#### [What is expected]
Please state how many lines in the records below contain the word "wall", giving only the number.

***** Exercise materials

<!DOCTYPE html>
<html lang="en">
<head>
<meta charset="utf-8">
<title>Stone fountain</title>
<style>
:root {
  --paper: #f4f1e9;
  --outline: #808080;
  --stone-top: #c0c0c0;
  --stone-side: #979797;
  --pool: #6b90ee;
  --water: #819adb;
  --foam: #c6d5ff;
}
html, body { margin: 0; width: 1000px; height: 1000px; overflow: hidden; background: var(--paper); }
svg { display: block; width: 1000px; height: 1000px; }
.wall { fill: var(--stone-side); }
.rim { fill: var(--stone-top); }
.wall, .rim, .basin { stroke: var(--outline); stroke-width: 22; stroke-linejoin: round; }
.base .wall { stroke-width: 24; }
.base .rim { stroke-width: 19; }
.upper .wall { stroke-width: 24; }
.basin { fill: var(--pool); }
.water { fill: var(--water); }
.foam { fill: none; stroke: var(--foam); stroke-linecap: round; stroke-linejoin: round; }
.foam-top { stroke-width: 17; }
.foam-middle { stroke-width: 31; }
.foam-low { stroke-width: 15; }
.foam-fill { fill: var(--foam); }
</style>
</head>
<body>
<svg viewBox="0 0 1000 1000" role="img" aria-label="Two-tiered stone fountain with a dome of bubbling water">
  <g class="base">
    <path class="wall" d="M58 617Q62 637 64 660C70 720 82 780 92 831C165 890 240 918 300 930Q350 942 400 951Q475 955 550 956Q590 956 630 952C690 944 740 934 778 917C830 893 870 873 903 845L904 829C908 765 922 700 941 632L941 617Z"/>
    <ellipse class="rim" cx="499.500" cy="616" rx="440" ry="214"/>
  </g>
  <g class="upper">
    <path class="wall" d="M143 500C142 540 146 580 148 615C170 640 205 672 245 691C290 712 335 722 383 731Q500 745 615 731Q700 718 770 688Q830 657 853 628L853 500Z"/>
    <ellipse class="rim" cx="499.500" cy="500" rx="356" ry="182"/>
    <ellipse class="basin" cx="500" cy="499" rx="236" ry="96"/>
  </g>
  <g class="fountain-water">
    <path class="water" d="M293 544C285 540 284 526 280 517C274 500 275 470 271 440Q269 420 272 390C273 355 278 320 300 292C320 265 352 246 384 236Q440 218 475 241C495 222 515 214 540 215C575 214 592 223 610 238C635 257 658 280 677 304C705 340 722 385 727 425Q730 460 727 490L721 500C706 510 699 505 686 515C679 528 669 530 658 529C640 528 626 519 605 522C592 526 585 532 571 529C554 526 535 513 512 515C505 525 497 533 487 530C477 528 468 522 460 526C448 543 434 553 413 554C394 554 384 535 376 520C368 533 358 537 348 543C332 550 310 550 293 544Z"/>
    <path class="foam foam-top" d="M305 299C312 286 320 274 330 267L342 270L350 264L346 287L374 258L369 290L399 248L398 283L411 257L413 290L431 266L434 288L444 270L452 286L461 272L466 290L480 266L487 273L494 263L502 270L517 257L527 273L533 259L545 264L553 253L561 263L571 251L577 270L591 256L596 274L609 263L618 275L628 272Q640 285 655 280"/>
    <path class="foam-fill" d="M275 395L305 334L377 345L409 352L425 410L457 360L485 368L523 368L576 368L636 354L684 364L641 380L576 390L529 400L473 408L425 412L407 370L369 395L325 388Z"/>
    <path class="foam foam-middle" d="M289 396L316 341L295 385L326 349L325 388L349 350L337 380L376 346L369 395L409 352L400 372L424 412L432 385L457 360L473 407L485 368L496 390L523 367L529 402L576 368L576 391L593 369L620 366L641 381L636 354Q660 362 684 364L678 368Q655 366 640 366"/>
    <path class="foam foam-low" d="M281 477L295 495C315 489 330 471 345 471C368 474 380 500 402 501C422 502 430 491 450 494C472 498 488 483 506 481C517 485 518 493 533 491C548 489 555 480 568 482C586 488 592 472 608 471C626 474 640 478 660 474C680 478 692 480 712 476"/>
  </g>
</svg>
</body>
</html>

**********

#### [Result of the exercise]
6